Dataset entries
* * *

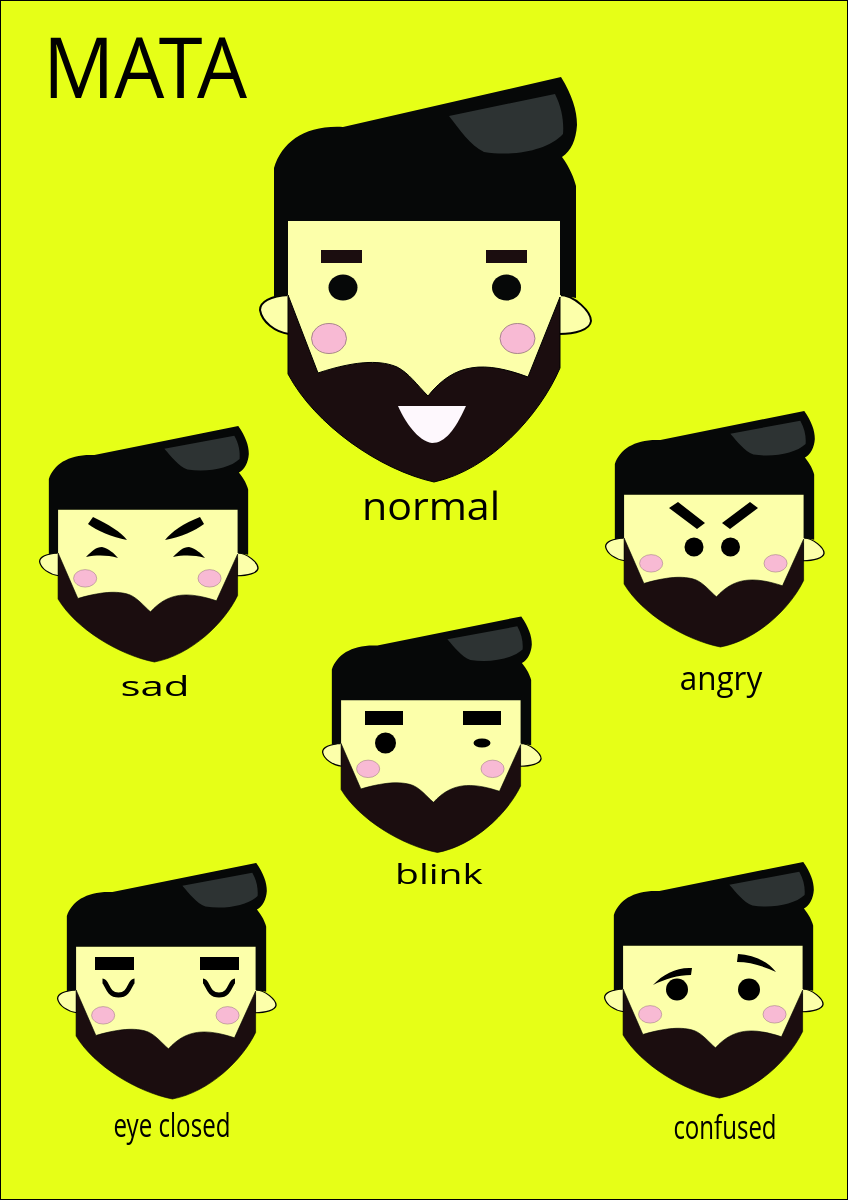
<!DOCTYPE html>
<html lang="en">
<head>
<meta charset="utf-8">
<title>MATA</title>
<style>
:root {
  --lime: #e6ff17;
  --hair: #060808;
  --shine: #2d3333;
  --skin: #fcffaa;
  --beard: #1b0d0f;
  --blush: #f8bad4;
  --teeth: #fef8fd;
  --ink: #000;
}
* { box-sizing: border-box; margin: 0; padding: 0; }
html, body { width: 848px; height: 1200px; overflow: hidden; }
.poster {
  position: relative;
  width: 848px;
  height: 1200px;
  overflow: hidden;
  background: var(--lime);
  border: 1.5px solid var(--ink);
  color: var(--ink);
  font-family: "Open Sans", "Noto Sans", sans-serif;
}
.faces { position: absolute; left: -1.5px; top: -1.5px; display: block; }
.title, .label {
  position: absolute;
  left: calc(var(--x) * 1px - 1.5px);
  top: calc(var(--y) * 1px - 1.5px);
  font-size: calc(var(--size) * 1px);
  font-weight: 400;
  line-height: 1;
  white-space: nowrap;
  transform: translateX(-50%) scaleX(var(--stretch));
}
.title { --x: 145; --y: 24; --size: 84; --stretch: .94; }
.normal { --x: 431; --y: 486; --size: 38; --stretch: 1.08; }
.sad { --x: 155; --y: 671; --size: 28; --stretch: 1.5; }
.angry { --x: 721; --y: 661; --size: 33; --stretch: .95; }
.blink { --x: 439; --y: 859; --size: 28; --stretch: 1.39; }
.closed { --x: 172.5; --y: 1108; --size: 33; --stretch: .73; }
.confused { --x: 725.5; --y: 1111; --size: 32; --stretch: .75; }
.hair { fill: var(--hair); }
.shine { fill: var(--shine); }
.skin { fill: var(--skin); }
.ear { fill: var(--skin); stroke: var(--ink); stroke-width: 2; }
.beard { fill: var(--beard); stroke: var(--ink); stroke-width: 1; }
.blush { fill: var(--blush); stroke: #93707d; stroke-width: .8; }
.teeth { fill: var(--teeth); }
.brown { fill: var(--beard); }
.lid { fill: none; stroke: var(--ink); stroke-width: 5; }
</style>
</head>
<body>
<main class="poster">
  <svg class="faces" width="848" height="1200" viewBox="0 0 848 1200" role="img" aria-label="Six expressions of a bearded man">
    <defs>
      <g id="head">
        <path class="ear" d="M289 295C270 296 260 302 260 310C262 322 275 332 289 334Z"/>
        <path class="ear" d="M559 295C575 295 591 312 591 321C590 330 575 334 559 334Z"/>
        <path class="skin" d="M287 220H561V300L528 380L428 400L318 376L287 300Z"/>
        <path class="hair" d="M274 297V168C282 142 305 125 343 127L561 77C572 95 577 110 577 125C576 140 571 151 562 157C570 168 574 178 576 186V298L560 295V221H288V295Z"/>
        <path class="shine" d="M449 116L555 94C562 108 564 122 563 134C548 150 515 157 484 152C470 145 460 130 449 116Z"/>
        <path class="beard" d="M288 295L318 373C360 359 383 361 397 367C409 373 417 385 428 396C455 362 485 361 528 377L560 297V368C540 415 490 470 434 482C380 470 315 425 288 374Z"/>
        <ellipse class="blush" cx="329" cy="338.500" rx="17.500" ry="15"/>
        <ellipse class="blush" cx="517.500" cy="338.500" rx="17.500" ry="15"/>
      </g>
      <g id="small-head"><use href="#head" transform="translate(-132 381) scale(.66 .583)"/></g>
      <path id="closed-eye" class="lid" d="M-16 -14C-11 -14 -12 0 0 0C12 0 11 -14 16 -14"/>
    </defs>

    <g id="face-normal">
      <use href="#head"/>
      <path class="brown" d="M321 250H362V263H321ZM486 250H527V263H486Z"/>
      <ellipse class="hair" cx="343" cy="287.500" rx="14.500" ry="13"/>
      <ellipse class="hair" cx="506.500" cy="287.500" rx="14.500" ry="13"/>
      <path class="teeth" d="M398 406H466C455 430 445 443 432 443C418 441 405 422 398 406Z"/>
    </g>

    <g id="face-sad">
      <use href="#small-head"/>
      <path d="M93 517C108 524 121 532 127 540C112 537 97 531 88 524Z"/>
      <path d="M200 517C184 523 171 532 165 540C181 537 195 531 204 524Z"/>
      <path d="M86 557C92 551 96 547 102 547C109 549 114 553 118 558C107 555 97 555 86 557Z"/>
      <path d="M173 557C179 551 183 547 189 547C196 549 201 553 205 558C194 555 184 555 173 557Z"/>
    </g>

    <g id="face-angry">
      <use href="#small-head" x="566" y="-15"/>
      <path d="M678 502L705 523L697 529L669 508ZM750 502L722 523L730 529L758 508Z"/>
      <circle cx="694" cy="547" r="9.500"/>
      <circle cx="730.500" cy="547" r="9.500"/>
    </g>

    <g id="face-blink">
      <use href="#small-head" x="283" y="190.500"/>
      <path d="M365 711H403V725H365ZM463 711H501V725H463Z"/>
      <circle cx="385.500" cy="743" r="10.500"/>
      <ellipse cx="482" cy="743" rx="8.500" ry="4.500"/>
    </g>

    <g id="face-eye-closed">
      <use href="#small-head" x="18" y="437"/>
      <path d="M95 957H134V970H95ZM200 957H239V970H200Z"/>
      <use href="#closed-eye" x="118.500" y="995"/>
      <use href="#closed-eye" x="219" y="995"/>
    </g>

    <g id="face-confused">
      <use href="#small-head" x="565" y="436"/>
      <path d="M653 985C663 974 677 967 692 968L691 975C678 975 665 979 653 985Z"/>
      <path d="M738 954C753 955 768 961 776 972C763 966 750 962 737 962Z"/>
      <circle cx="677" cy="989.500" r="11"/>
      <circle cx="749" cy="989.500" r="11"/>
    </g>
  </svg>

  <h1 class="title">MATA</h1>
  <p class="label normal">normal</p>
  <p class="label sad">sad</p>
  <p class="label angry">angry</p>
  <p class="label blink">blink</p>
  <p class="label closed">eye closed</p>
  <p class="label confused">confused</p>
</main>
</body>
</html>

* * *

WHAT YOU ARE ASKED TO DO:
Leave out the pictures, and write out all the remaining data above exactly.

ANSWER TO THIS TASK:
<!DOCTYPE html>
<html lang="en">
<head>
<meta charset="utf-8">
<title>MATA</title>
<style>
:root {
  --lime: #e6ff17;
  --hair: #060808;
  --shine: #2d3333;
  --skin: #fcffaa;
  --beard: #1b0d0f;
  --blush: #f8bad4;
  --teeth: #fef8fd;
  --ink: #000;
}
* { box-sizing: border-box; margin: 0; padding: 0; }
html, body { width: 848px; height: 1200px; overflow: hidden; }
.poster {
  position: relative;
  width: 848px;
  height: 1200px;
  overflow: hidden;
  background: var(--lime);
  border: 1.5px solid var(--ink);
  color: var(--ink);
  font-family: "Open Sans", "Noto Sans", sans-serif;
}
.faces { position: absolute; left: -1.5px; top: -1.5px; display: block; }
.title, .label {
  position: absolute;
  left: calc(var(--x) * 1px - 1.5px);
  top: calc(var(--y) * 1px - 1.5px);
  font-size: calc(var(--size) * 1px);
  font-weight: 400;
  line-height: 1;
  white-space: nowrap;
  transform: translateX(-50%) scaleX(var(--stretch));
}
.title { --x: 145; --y: 24; --size: 84; --stretch: .94; }
.normal { --x: 431; --y: 486; --size: 38; --stretch: 1.08; }
.sad { --x: 155; --y: 671; --size: 28; --stretch: 1.5; }
.angry { --x: 721; --y: 661; --size: 33; --stretch: .95; }
.blink { --x: 439; --y: 859; --size: 28; --stretch: 1.39; }
.closed { --x: 172.5; --y: 1108; --size: 33; --stretch: .73; }
.confused { --x: 725.5; --y: 1111; --size: 32; --stretch: .75; }
.hair { fill: var(--hair); }
.shine { fill: var(--shine); }
.skin { fill: var(--skin); }
.ear { fill: var(--skin); stroke: var(--ink); stroke-width: 2; }
.beard { fill: var(--beard); stroke: var(--ink); stroke-width: 1; }
.blush { fill: var(--blush); stroke: #93707d; stroke-width: .8; }
.teeth { fill: var(--teeth); }
.brown { fill: var(--beard); }
.lid { fill: none; stroke: var(--ink); stroke-width: 5; }
</style>
</head>
<body>
<main class="poster">
  <svg class="faces" width="848" height="1200" viewBox="0 0 848 1200" role="img" aria-label="Six expressions of a bearded man">
    <defs>
      <g id="head">
        <path class="ear" d="M289 295C270 296 260 302 260 310C262 322 275 332 289 334Z"/>
        <path class="ear" d="M559 295C575 295 591 312 591 321C590 330 575 334 559 334Z"/>
        <path class="skin" d="M287 220H561V300L528 380L428 400L318 376L287 300Z"/>
        <path class="hair" d="M274 297V168C282 142 305 125 343 127L561 77C572 95 577 110 577 125C576 140 571 151 562 157C570 168 574 178 576 186V298L560 295V221H288V295Z"/>
        <path class="shine" d="M449 116L555 94C562 108 564 122 563 134C548 150 515 157 484 152C470 145 460 130 449 116Z"/>
        <path class="beard" d="M288 295L318 373C360 359 383 361 397 367C409 373 417 385 428 396C455 362 485 361 528 377L560 297V368C540 415 490 470 434 482C380 470 315 425 288 374Z"/>
        <ellipse class="blush" cx="329" cy="338.500" rx="17.500" ry="15"/>
        <ellipse class="blush" cx="517.500" cy="338.500" rx="17.500" ry="15"/>
      </g>
      <g id="small-head"><use href="#head" transform="translate(-132 381) scale(.66 .583)"/></g>
      <path id="closed-eye" class="lid" d="M-16 -14C-11 -14 -12 0 0 0C12 0 11 -14 16 -14"/>
    </defs>

    <g id="face-normal">
      <use href="#head"/>
      <path class="brown" d="M321 250H362V263H321ZM486 250H527V263H486Z"/>
      <ellipse class="hair" cx="343" cy="287.500" rx="14.500" ry="13"/>
      <ellipse class="hair" cx="506.500" cy="287.500" rx="14.500" ry="13"/>
      <path class="teeth" d="M398 406H466C455 430 445 443 432 443C418 441 405 422 398 406Z"/>
    </g>

    <g id="face-sad">
      <use href="#small-head"/>
      <path d="M93 517C108 524 121 532 127 540C112 537 97 531 88 524Z"/>
      <path d="M200 517C184 523 171 532 165 540C181 537 195 531 204 524Z"/>
      <path d="M86 557C92 551 96 547 102 547C109 549 114 553 118 558C107 555 97 555 86 557Z"/>
      <path d="M173 557C179 551 183 547 189 547C196 549 201 553 205 558C194 555 184 555 173 557Z"/>
    </g>

    <g id="face-angry">
      <use href="#small-head" x="566" y="-15"/>
      <path d="M678 502L705 523L697 529L669 508ZM750 502L722 523L730 529L758 508Z"/>
      <circle cx="694" cy="547" r="9.500"/>
      <circle cx="730.500" cy="547" r="9.500"/>
    </g>

    <g id="face-blink">
      <use href="#small-head" x="283" y="190.500"/>
      <path d="M365 711H403V725H365ZM463 711H501V725H463Z"/>
      <circle cx="385.500" cy="743" r="10.500"/>
      <ellipse cx="482" cy="743" rx="8.500" ry="4.500"/>
    </g>

    <g id="face-eye-closed">
      <use href="#small-head" x="18" y="437"/>
      <path d="M95 957H134V970H95ZM200 957H239V970H200Z"/>
      <use href="#closed-eye" x="118.500" y="995"/>
      <use href="#closed-eye" x="219" y="995"/>
    </g>

    <g id="face-confused">
      <use href="#small-head" x="565" y="436"/>
      <path d="M653 985C663 974 677 967 692 968L691 975C678 975 665 979 653 985Z"/>
      <path d="M738 954C753 955 768 961 776 972C763 966 750 962 737 962Z"/>
      <circle cx="677" cy="989.500" r="11"/>
      <circle cx="749" cy="989.500" r="11"/>
    </g>
  </svg>

  <h1 class="title">MATA</h1>
  <p class="label normal">normal</p>
  <p class="label sad">sad</p>
  <p class="label angry">angry</p>
  <p class="label blink">blink</p>
  <p class="label closed">eye closed</p>
  <p class="label confused">confused</p>
</main>
</body>
</html>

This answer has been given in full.